Mass.-financed power line from Quebec clears another NextEra hurdle

FERC orders circuit breaker upgrade at Seabrook nuke

THE COMPANY seeking to build a Massachusetts-financed transmission line carrying hydro-electricity from Quebec to Maine cleared another hurdle on its comeback trail when federal regulators dismissed objections raised by the nuclear power plant Seabrook Station.

In a 52-page ruling, the Federal Energy Regulatory Commission ruled on Wednesday that Seabrook must upgrade a circuit breaker at the nuclear power plant to accommodate hydro-electricity expected to come into the region from Canada.

FERC also ruled that Seabook’s owner, NextEra, can only charge Avangrid, the company building the power line, for the cost of replacing the circuit breaker and not for “opportunity costs” of $560,000 a day or legal fees.

Avangrid and NextEra are big competitors in the New England energy market and have been battling each other for years on a variety of fronts.

NextEra, which operates a number of power plants in New England, helped finance a ballot question campaign in Maine to block Avangrid’s hydro-electric transmission line. The ballot question passed, but then was deemed unconstitutional by the Maine Supreme Judicial Court. Avangrid is now hoping to get the transmission line back on track.

Avangrid claims the fight over the circuit breaker at Seabrook is an extension of the fight in Maine. In its appeal to FERC to intervene, Avangrid said Seabrook could lose significant revenues if the transmission line is completed, possibly putting it out of business.
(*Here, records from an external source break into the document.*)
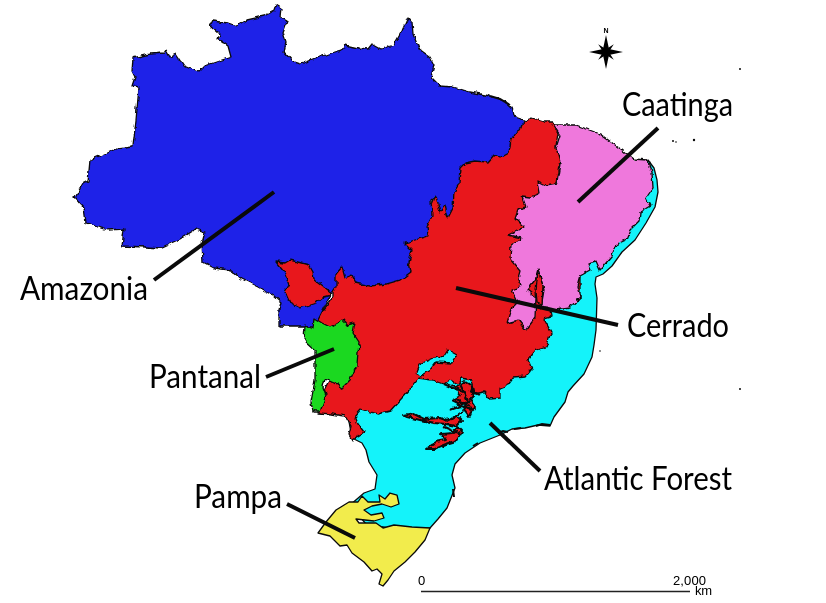
<!DOCTYPE html>
<html lang="en">
<head>
<meta charset="utf-8">
<title>Biomes of Brazil</title>
<style>
:root {
  --amazonia: #1e22e8;
  --cerrado: #e8171c;
  --caatinga: #ef78dc;
  --atlantic: #14f3fa;
  --pantanal: #1bd820;
  --pampa: #f2ec4c;
  --ink: #0a0a0a;
}
html, body { margin: 0; background: #fff; overflow: hidden; }
svg { display: block; width: 826px; height: 603px; }
.biome { stroke: var(--ink); stroke-width: 1.3; stroke-linejoin: round; }
.amazonia { fill: var(--amazonia); }
.cerrado { fill: var(--cerrado); }
.caatinga { fill: var(--caatinga); }
.atlantic { fill: var(--atlantic); }
.pantanal { fill: var(--pantanal); }
.pampa { fill: var(--pampa); }
.leaders { stroke: var(--ink); stroke-width: 4; }
.labels { font: 32px Lato, "Open Sans", sans-serif; fill: #000; }
.scale { font: 13px "Liberation Sans", Arial, sans-serif; fill: #000; }
.north { font: bold 7px "Liberation Sans", Arial, sans-serif; fill: #000; }
</style>
</head>
<body>
<svg viewBox="0 0 826 603" role="img" aria-label="Map of the biomes of Brazil">
  <defs>
    <filter id="rough-border" filterUnits="userSpaceOnUse" x="0" y="0" width="826" height="603" color-interpolation-filters="sRGB">
      <feTurbulence type="fractalNoise" baseFrequency="0.16" numOctaves="2" seed="4"/>
      <feDisplacementMap in="SourceGraphic" scale="5" xChannelSelector="R" yChannelSelector="G"/>
    </filter>
    <path id="compass-ray" d="M606 52L603 49L606 35L609 49Z"/>
    <path id="compass-minor" d="M606 52L604 50L606 41L608 50Z"/>
  </defs>

  <g id="biomes">
    <path class="biome atlantic" d="M648 160L654 168L657 180L658 192L655 207L646 223L635 240L622 252L612 266L603 274L596 277L595 284L597 298L596 330L594 345L592 357L584 374L573 386L568 392L565 402L554 417L550 426L538 425L525 428L512 429L500 435L480 443L465 453L455 464L452 475L455 488L447 508L438 519L430 528L400 530L366 524L350 505L364 493L375 489L377 475L369 462L366 450L362 443L352 438L345 400L500 330L620 230Z"/>
    <path class="biome pampa" d="M430 528L425 540L415 552L405 562L394 571L388 580L383 586L379 584L382 574L377 569L372 571L364 562L352 553L347 545L340 546L330 536L318 533L326 522L336 510L349 502L358 502L362 496L368 502L380 502L379 495L385 499L390 493L397 495L399 504L391 507L382 504L372 506L364 510L371 515L382 513L384 518L374 521L356 519L359 523L376 523L383 528L394 525L412 527Z"/>

    <g filter="url(#rough-border)">
      <path class="biome cerrado" d="M524 121L532 118L545 122L553 122L558 133L556 146L560 160L556 183L580 200L580 300L550 309L551 317L544 319L551 332L546 347L536 350L528 360L532 369L526 376L514 377L508 385L500 388L500 398L490 399L484 392L474 394L471 380L461 378L458 384L450 379L443 384L432 380L418 378L411 388L402 398L390 411L378 414L361 409L355 416L358 424L364 432L352 440L349 435L351 426L345 416L332 414L318 413L322 395L335 370L340 335L314 330L317 319L324 309L333 297L333 270L420 230L450 160L515 130Z"/>
      <path class="biome amazonia" d="M139 87L132 86L135 77L132 71L133 58L150 54L164 53L166 50L170 57L176 54L184 66L198 72L204 66L222 60L231 57L228 46L218 39L220 34L210 25L212 21L228 23L237 26L247 20L264 16L274 11L276 5L281 8L280 17L287 21L283 32L286 42L284 52L292 61L301 64L317 58L328 54L342 50L345 45L358 48L368 49L372 44L381 49L394 45L402 31L408 17L412 22L413 34L419 49L430 57L434 65L431 77L440 86L453 87L470 92L490 96L504 101L512 108L515 117L524 120L522 128L516 132L511 140L509 153L500 158L494 155L488 162L475 161L465 163L460 168L459 184L454 192L453 208L448 218L445 205L440 212L436 196L431 200L432 216L427 227L428 236L415 240L405 243L412 250L409 262L411 272L400 280L386 284L370 286L356 283L352 275L345 278L342 267L336 274L336 287L330 296L323 310L315 326L305 326L279 326L279 310L281 302L274 296L258 287L242 279L230 270L214 268L203 262L202 243L205 232L196 229L180 239L160 248L145 247L122 246L124 229L108 230L86 223L84 207L75 197L82 184L88 181L90 160L102 155L118 148L133 146L136 120Z"/>
      <path class="biome cerrado" d="M276 262L285 263L290 260L309 265L313 272L314 280L327 290L332 294L324 296L316 303L300 308L290 303L285 292L289 285L284 272Z"/>
      <path class="biome caatinga" d="M553 125L576 125L600 134L622 150L634 159L648 160L652 172L653 188L646 198L650 206L640 212L639 221L630 230L626 240L617 244L612 256L600 270L596 261L588 263L591 270L580 276L577 287L580 298L570 307L556 309L541 308L544 290L538 269L535 280L527 290L536 297L535 318L526 330L518 320L507 323L511 309L518 302L512 290L522 286L518 278L520 271L510 259L511 245L522 238L508 235L524 227L515 218L518 209L526 207L522 196L530 197L540 193L538 181L546 185L557 183L560 163L556 148L560 135Z"/>
      <path class="biome cerrado" d="M538 270L543 286L542 304L537 302L536 291Z"/>
      <path class="biome pantanal" d="M305 325L313 328L314 318L322 323L330 327L343 320L347 325L355 323L353 333L359 342L357 365L350 380L342 388L334 383L325 379L323 387L326 395L320 412L313 412L311 402L315 380L315 350L304 340Z"/>
      <path class="biome atlantic" d="M416 374L420 364L434 358L444 356L448 350L457 355L452 363L436 362L430 370L420 376Z"/>
      <g id="cerrado-fragments" class="cerrado" stroke="#0a0a0a" stroke-width="2" stroke-linejoin="round">
        <path d="M404 416L414 414L424 419L440 418L448 421L457 415L462 420L456 426L445 424L434 423L420 420Z"/>
        <path d="M426 449L436 442L446 440L441 434L452 433L458 427L462 431L456 441L446 444L434 449Z"/>
        <path d="M455 388L464 381L471 386L474 396L470 400L475 407L468 417L463 410L467 402L460 405L452 401L461 396Z"/>
        <path d="M444 384L453 388L464 392M449 410L461 406L475 410M444 427L460 434M470 390L480 395" fill="none"/>
        <path d="M452 385L463 392M456 400L470 406M450 420L463 412M460 384L469 403" fill="none"/>
      </g>
    </g>

    <g id="coast-details" fill="none" stroke="#0a0a0a" stroke-width="2">
      <path d="M498 433L503 431L508 432M514 429L521 428M536 426L542 424L550 425M453 489L454 497M473 446L478 443M490 96L500 99L510 105"/>
    </g>
    <g id="islands" fill="#0a0a0a">
      <circle cx="740" cy="69" r="1"/><circle cx="740" cy="389" r="1"/>
      <circle cx="673" cy="141" r="1"/><circle cx="676" cy="142" r="0.8"/><circle cx="694" cy="140" r="1.2"/>
      <circle cx="600" cy="351" r="0.8"/>
    </g>
  </g>

  <g class="leaders">
    <line x1="154" y1="280" x2="274" y2="192"/>
    <line x1="658" y1="128" x2="578" y2="202"/>
    <line x1="456" y1="288" x2="618" y2="325"/>
    <line x1="266" y1="377" x2="334" y2="349"/>
    <line x1="490" y1="423" x2="540" y2="471"/>
    <line x1="287" y1="504" x2="355" y2="538"/>
  </g>

  <g class="labels">
    <text x="20" y="300" textLength="128" lengthAdjust="spacingAndGlyphs">Amazonia</text>
    <text x="622" y="116" textLength="111" lengthAdjust="spacingAndGlyphs">Caatinga</text>
    <text x="627" y="337" textLength="102" lengthAdjust="spacingAndGlyphs">Cerrado</text>
    <text x="149" y="388" textLength="112" lengthAdjust="spacingAndGlyphs">Pantanal</text>
    <text x="544" y="490" textLength="188" lengthAdjust="spacingAndGlyphs">Atlantic Forest</text>
    <text x="194" y="508" textLength="88" lengthAdjust="spacingAndGlyphs">Pampa</text>
  </g>

  <g id="compass">
    <text class="north" x="606" y="33" text-anchor="middle">N</text>
    <use href="#compass-ray"/>
    <use href="#compass-ray" transform="rotate(90 606 52)"/>
    <use href="#compass-ray" transform="rotate(180 606 52)"/>
    <use href="#compass-ray" transform="rotate(270 606 52)"/>
    <use href="#compass-minor" transform="rotate(45 606 52)"/>
    <use href="#compass-minor" transform="rotate(135 606 52)"/>
    <use href="#compass-minor" transform="rotate(225 606 52)"/>
    <use href="#compass-minor" transform="rotate(315 606 52)"/>
  </g>

  <g class="scale">
    <line x1="421" y1="591.5" x2="690" y2="591.5" stroke="#222" stroke-width="1.6"/>
    <text x="418" y="585">0</text>
    <text x="673" y="585" textLength="33">2,000</text>
    <text x="695" y="595" textLength="17">km</text>
  </g>
</svg>
</body>
</html>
Avangrid alleged that NextEra executives offered to reduce their opposition to the transmission project if Avangrid would agree to buy a large portion of the power produced by Seabrook at above-market prices.

In its ruling, the FERC dismissed a number of Avangrid’s arguments, but ultimately concluded Seabrook is required to upgrade the circuit breaker to maintain the safety of the nuclear power plant and to keep the power grid working properly.

“Seabrook would not be exercising reasonable judgment to operate the breaker from the moment Avangrid is energized because it would risk the breaker being overdutied,” the FERC ruling said. “We share [the power grid operator’s] concern that operating the breaker in an overdutied condition could lead to an uninterrupted short circuit current that could lead to catastrophic equipment failure at the nuclear facility.”

According to FERC, the circuit breaker replacement will occur in fall 2024, with the transmission line from Quebec into Maine expected to come online in December 2024.